> **RECORDS SHOWN**:
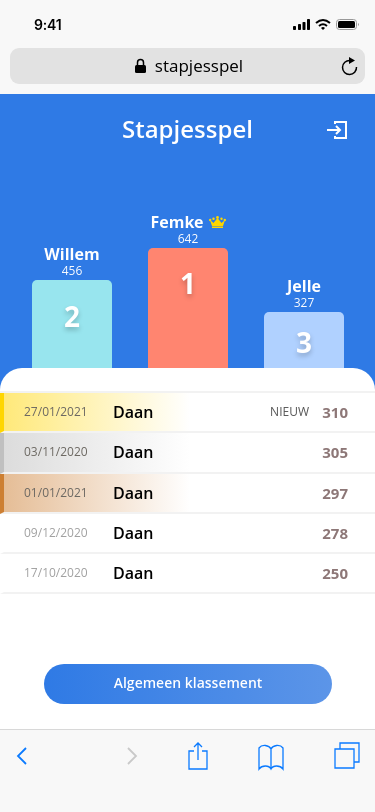
<!DOCTYPE html>
<html lang="nl">
<head>
<meta charset="utf-8">
<title>Stapjesspel</title>
<style>
:root {
  --blue: #2f7ae5;
  --blue-light: #5c95e8;
  --system-blue: #0a7aff;
  --chrome: #f8f8f8;
  --field: #e2e2e2;
  --first: #ff8570;
  --second: #98e5ee;
  --third: #b0d1ff;
  --gold: #ffd600;
  --silver: #c0c0c0;
  --bronze: #cd7f32;
  --score: #8d7777;
  --line: #f2f2f2;
}
* { box-sizing: border-box; margin: 0; padding: 0; }
body {
  width: 375px; height: 812px; overflow: hidden;
  display: flex; flex-direction: column;
  background: #fff; color: #000;
  font-family: "Open Sans", "Noto Sans", sans-serif;
}
svg { display: block; flex: none; }
a { color: inherit; text-decoration: none; }

.browser-top { height: 94px; flex: none; background: var(--chrome); }
.status { height: 48px; padding: 1px 15px 0 34px; display: flex; align-items: center; justify-content: space-between; }
.clock { font: 600 14px/20px Inter, sans-serif; letter-spacing: -0.2px; }
.address { height: 36px; margin: 0 10px; padding: 0 7px 0 20px; border-radius: 9px; background: var(--field); display: flex; align-items: center; }
.site { flex: 1; display: flex; align-items: center; justify-content: center; gap: 9px; padding-left: 7px; font-size: 17px; line-height: 24px; }

.hero { position: relative; height: 298px; flex: none; background: var(--blue); color: #fff; display: flex; flex-direction: column; justify-content: space-between; }
.title-bar { position: relative; padding-top: 18px; text-align: center; }
h1 { font-size: 24px; line-height: 33px; font-weight: 600; }
.leave { position: absolute; left: 326px; top: 26px; }
.podium { display: flex; align-items: flex-end; gap: 36px; padding: 0 31px 0 32px; }
.place { width: 80px; text-align: center; }
.player { display: flex; justify-content: center; align-items: center; gap: 5px; font-size: 16px; line-height: 20px; font-weight: 700; }
.points { font-size: 12px; line-height: 14px; padding-bottom: 2px; height: 16px; }
.step { border-radius: 5px 5px 0 0; font-size: 28px; line-height: 38px; font-weight: 700; text-shadow: 0 3px 5px rgba(0,0,0,.22); }
.place-1 .step { height: 144px; padding-top: 16px; background: var(--first); }
.place-2 .step { height: 112px; padding-top: 17px; background: var(--second); }
.place-3 .step { height: 80px; padding-top: 11px; background: var(--third); }

.sheet { position: relative; height: 361px; flex: none; margin-top: -24px; padding-top: 23px; border-radius: 22px 22px 0 0; background: #fff; }
.scores { list-style: none; border-top: 2px solid var(--line); }
.scores li { height: 40.3px; padding: 0 27px 0 20px; display: grid; grid-template-columns: 89px 1fr auto 39px; align-items: center; border-left: 4px solid transparent; border-bottom: 2px solid var(--line); line-height: 22px; }
.scores .gold { border-left-color: var(--gold); background: linear-gradient(90deg, #ffe97a, #fff 186px) padding-box; }
.scores .silver { border-left-color: var(--silver); background: linear-gradient(90deg, #dcdcdc, #fff 186px) padding-box; }
.scores .bronze { border-left-color: var(--bronze); background: linear-gradient(90deg, #e5bd96, #fff 186px) padding-box; }
.date { font-size: 12px; color: #a0a0a0; }
.gold .date, .silver .date, .bronze .date { color: #6c6862; }
.name { font-size: 16px; font-weight: 600; }
.new { font-size: 12px; color: #555; }
.score { grid-column: 4; font-size: 15px; font-weight: 700; text-align: right; color: var(--score); }
.ranking { position: absolute; left: 44px; top: 296px; width: 288px; height: 40px; border-radius: 20px; background: linear-gradient(90deg, var(--blue), var(--blue-light)); color: #fff; font-size: 14px; line-height: 38px; font-weight: 600; text-align: center; }

.toolbar { position: relative; flex: 1; padding: 11px 15px 0 16px; display: flex; align-items: flex-start; justify-content: space-between; background: var(--chrome); border-top: 1px solid #d8d8d8; color: var(--system-blue); }
.toolbar svg { fill: none; stroke: currentColor; stroke-width: 1.3; }
.toolbar .history { display: flex; gap: 98px; padding-top: 4px; }
.toolbar .history svg { stroke-width: 1.8; }
.toolbar .off { color: #c9c9c9; }
</style>
</head>
<body>
<header class="browser-top">
  <div class="status">
    <span class="clock">9:41</span>
    <svg width="67" height="14" viewBox="0 0 67 14" aria-hidden="true">
      <rect x="0" y="8" width="3" height="4" rx="0.8"/>
      <rect x="5" y="6" width="3" height="6" rx="0.8"/>
      <rect x="9.5" y="4" width="3" height="8" rx="0.8"/>
      <rect x="14" y="1" width="3" height="11" rx="0.8"/>
      <g fill="none" stroke="#000" stroke-width="2">
        <path d="M23 5Q30 -1 37 5"/>
        <path d="M26 8Q30 4.500 34 8"/>
      </g>
      <path d="M28 10Q30 8 32 10L30 12Z"/>
      <rect x="43.500" y="1.500" width="20" height="10" rx="3" fill="none" stroke="#999"/>
      <rect x="45" y="3" width="17" height="7" rx="1.500"/>
      <path d="M65 5Q67 6.500 65 8Z" fill="#999"/>
    </svg>
  </div>
  <div class="address">
    <span class="site">
      <svg width="11" height="16" viewBox="0 0 11 16" aria-hidden="true">
        <rect x="0" y="7" width="11" height="8" rx="1.500"/>
        <path d="M2.500 7V4.500a3 3 0 0 1 6 0V7" fill="none" stroke="#000" stroke-width="1.500"/>
      </svg>
      stapjesspel
    </span>
    <svg width="17" height="20" viewBox="0 0 17 20" aria-label="Vernieuwen">
      <path d="M9 4.500a7 7 0 1 0 6.500 6.500" fill="none" stroke="#000" stroke-width="1.500"/>
      <path d="M8 1L14 4.500L8 8Z"/>
    </svg>
  </div>
</header>

<section class="hero">
  <div class="title-bar">
    <h1>Stapjesspel</h1>
    <a class="leave" href="#" aria-label="Afmelden">
      <svg width="22" height="20" viewBox="0 0 22 20" fill="none" stroke="#fff" stroke-width="2">
        <path d="M9 4V2H20V18H9V16M1 10H14M10 6L14 10L10 14"/>
      </svg>
    </a>
  </div>
  <div class="podium">
    <div class="place place-2">
      <div class="player">Willem</div>
      <div class="points">456</div>
      <div class="step">2</div>
    </div>
    <div class="place place-1">
      <div class="player">Femke
        <svg width="17" height="13" viewBox="0 0 17 13" fill="#ffd600" aria-hidden="true">
          <path d="M1 4L4.500 7L8.500 2L12.500 7L16 4L14 10H3Z"/>
          <rect x="3" y="10.500" width="11" height="1.500"/>
          <circle cx="1.200" cy="4" r="1.200"/>
          <circle cx="4.500" cy="2.800" r="1.200"/>
          <circle cx="8.500" cy="1.500" r="1.400"/>
          <circle cx="12.500" cy="2.800" r="1.200"/>
          <circle cx="15.800" cy="4" r="1.200"/>
        </svg>
      </div>
      <div class="points">642</div>
      <div class="step">1</div>
    </div>
    <div class="place place-3">
      <div class="player">Jelle</div>
      <div class="points">327</div>
      <div class="step">3</div>
    </div>
  </div>
</section>

<main class="sheet">
  <ul class="scores">
    <li class="gold"><span class="date">27/01/2021</span><span class="name">Daan</span><span class="new">NIEUW</span><span class="score">310</span></li>
    <li class="silver"><span class="date">03/11/2020</span><span class="name">Daan</span><span class="score">305</span></li>
    <li class="bronze"><span class="date">01/01/2021</span><span class="name">Daan</span><span class="score">297</span></li>
    <li><span class="date">09/12/2020</span><span class="name">Daan</span><span class="score">278</span></li>
    <li><span class="date">17/10/2020</span><span class="name">Daan</span><span class="score">250</span></li>
  </ul>
  <a class="ranking" href="#">Algemeen klassement</a>
</main>

<nav class="toolbar">
  <div class="history">
    <a href="#" aria-label="Vorige"><svg width="12" height="22" viewBox="0 0 12 22"><path d="M10 3L2 11L10 19"/></svg></a>
    <a class="off" href="#" aria-label="Volgende"><svg width="12" height="22" viewBox="0 0 12 22"><path d="M2 3L10 11L2 19"/></svg></a>
  </div>
  <a href="#" aria-label="Delen"><svg width="20" height="30" viewBox="0 0 20 30"><path d="M6 10H1V28H19V10H14M10 19V2M6 6L10 2L14 6"/></svg></a>
  <a href="#" aria-label="Bladwijzers"><svg width="26" height="30" viewBox="0 0 26 30"><path d="M13 8C11 4 4 3 1 7V28C4 24 11 24 13 28C15 24 22 24 25 28V7C22 3 15 4 13 8V28"/></svg></a>
  <a href="#" aria-label="Tabbladen"><svg width="26" height="30" viewBox="0 0 26 30"><path d="M1 8H20V27H1ZM6 8V2H25V21H20"/></svg></a>
</nav>
</body>
</html>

> **TASK DESCRIPTION**: Your task is to count the lines in the material containing the word "circle" and to state only that number.

> **OUTPUT FOR THIS TASK**: 5